Tana Weingartner

Cincinnati residents will vote next week on a charter amendment that would allow city council members to serve four-year terms instead of the current two.  

Both sides have been debating the issue since a council majority placed it on the ballot in August.  

The group Citizens for Common Sense is urging a “yes” vote and held a press conference Tuesday.  

Business owner and philanthropist Otto Budig supports longer-terms.

“The opposition has this kind of throw the bums out mentality,” Budig said.  “Well people have a right and a responsibility to vet these candidates well before the election.  And if they vet the right candidates, four years will be an exceptionally good amount of time for these people to serve the city.”

Supporters said longer terms will make Council more productive and allow members to focus on bigger public policy issues.  

But opponents disagree.  They held their own press conference last week.  

Former Council Member Chris Bortz is urging residents to vote “no” on Issue 4.  

He argued it's a misrepresentation to say other city's competing with Cincinnati have four year council terms.

“86% of the cities that have 4 year terms, also have some other form of electoral system that’s different from ours,” Bortz said.  “Not just 9 members of council elected at large, but a hybrid system where some members are elected directly from neighborhoods or districts, or where they’re all elected directly from districts.  And some of those cities on the list have metropolitan government.  It’s comparing apples and oranges.”

Opponents say Council can get big things done in two years if it wants too.  

Even with longer terms, members would still only be able to serve for eight years and that would apply to the current Council.

(Otto Budig sits on the Cincinnati Public Radio board of directors.)

Jay Hanselman brings more than 10 years experience as a news anchor and reporter to 91.7 WVXU. He came to WVXU from WNKU, where he hosted the local broadcast of All Things Considered.

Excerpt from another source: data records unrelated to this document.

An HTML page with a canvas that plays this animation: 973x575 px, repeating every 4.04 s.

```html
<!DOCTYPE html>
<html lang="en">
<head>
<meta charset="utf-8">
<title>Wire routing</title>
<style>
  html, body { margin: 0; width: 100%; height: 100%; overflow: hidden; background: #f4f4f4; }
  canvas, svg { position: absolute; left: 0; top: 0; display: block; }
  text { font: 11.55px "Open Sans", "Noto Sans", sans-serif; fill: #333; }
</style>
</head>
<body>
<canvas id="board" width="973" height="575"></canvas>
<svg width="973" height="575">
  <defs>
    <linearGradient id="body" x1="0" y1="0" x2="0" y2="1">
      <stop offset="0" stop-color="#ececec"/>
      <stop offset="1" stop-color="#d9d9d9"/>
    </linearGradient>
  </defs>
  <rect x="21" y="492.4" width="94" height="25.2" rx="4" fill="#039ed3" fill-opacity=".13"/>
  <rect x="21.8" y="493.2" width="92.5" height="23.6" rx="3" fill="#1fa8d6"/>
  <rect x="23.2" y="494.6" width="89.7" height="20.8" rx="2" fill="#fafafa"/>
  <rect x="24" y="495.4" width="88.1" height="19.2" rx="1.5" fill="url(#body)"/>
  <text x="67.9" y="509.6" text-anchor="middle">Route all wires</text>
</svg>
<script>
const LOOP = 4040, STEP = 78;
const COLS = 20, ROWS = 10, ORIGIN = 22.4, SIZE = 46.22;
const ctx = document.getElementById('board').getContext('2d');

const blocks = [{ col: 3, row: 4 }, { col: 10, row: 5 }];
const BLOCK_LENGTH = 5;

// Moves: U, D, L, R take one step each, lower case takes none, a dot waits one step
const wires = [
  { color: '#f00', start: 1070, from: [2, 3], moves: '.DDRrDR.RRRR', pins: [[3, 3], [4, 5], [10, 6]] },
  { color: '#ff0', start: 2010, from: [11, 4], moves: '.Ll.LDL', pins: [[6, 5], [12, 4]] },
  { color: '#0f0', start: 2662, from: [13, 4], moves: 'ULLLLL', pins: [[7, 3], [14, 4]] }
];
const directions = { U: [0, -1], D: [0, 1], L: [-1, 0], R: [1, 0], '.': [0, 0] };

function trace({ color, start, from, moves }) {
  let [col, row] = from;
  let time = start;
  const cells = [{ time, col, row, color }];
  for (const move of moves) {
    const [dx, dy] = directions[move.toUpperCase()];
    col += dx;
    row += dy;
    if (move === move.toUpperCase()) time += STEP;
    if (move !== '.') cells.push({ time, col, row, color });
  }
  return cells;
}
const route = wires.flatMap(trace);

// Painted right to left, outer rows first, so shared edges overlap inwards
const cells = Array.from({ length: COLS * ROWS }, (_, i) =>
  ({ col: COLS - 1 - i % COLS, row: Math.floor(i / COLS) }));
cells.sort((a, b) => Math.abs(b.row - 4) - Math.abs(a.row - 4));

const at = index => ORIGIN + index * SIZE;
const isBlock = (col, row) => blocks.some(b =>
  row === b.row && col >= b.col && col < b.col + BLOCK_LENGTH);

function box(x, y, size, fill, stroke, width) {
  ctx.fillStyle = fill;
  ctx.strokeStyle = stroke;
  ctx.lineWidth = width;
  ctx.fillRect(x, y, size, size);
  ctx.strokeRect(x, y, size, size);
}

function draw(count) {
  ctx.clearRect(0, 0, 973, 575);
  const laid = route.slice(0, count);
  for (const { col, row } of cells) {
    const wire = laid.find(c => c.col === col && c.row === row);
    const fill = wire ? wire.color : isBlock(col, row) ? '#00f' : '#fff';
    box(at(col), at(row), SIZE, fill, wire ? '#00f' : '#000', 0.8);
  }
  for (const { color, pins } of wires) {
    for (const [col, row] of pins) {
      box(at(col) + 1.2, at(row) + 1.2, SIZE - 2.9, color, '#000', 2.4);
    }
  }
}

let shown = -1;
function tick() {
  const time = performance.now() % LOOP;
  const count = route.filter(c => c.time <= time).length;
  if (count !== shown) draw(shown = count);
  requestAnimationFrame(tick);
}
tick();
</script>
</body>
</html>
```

Hanselman has been recognized for his reporting by the Kentucky AP Broadcasters Association, the Ohio Society of Professional Journalists, and the Ohio AP Broadcasters.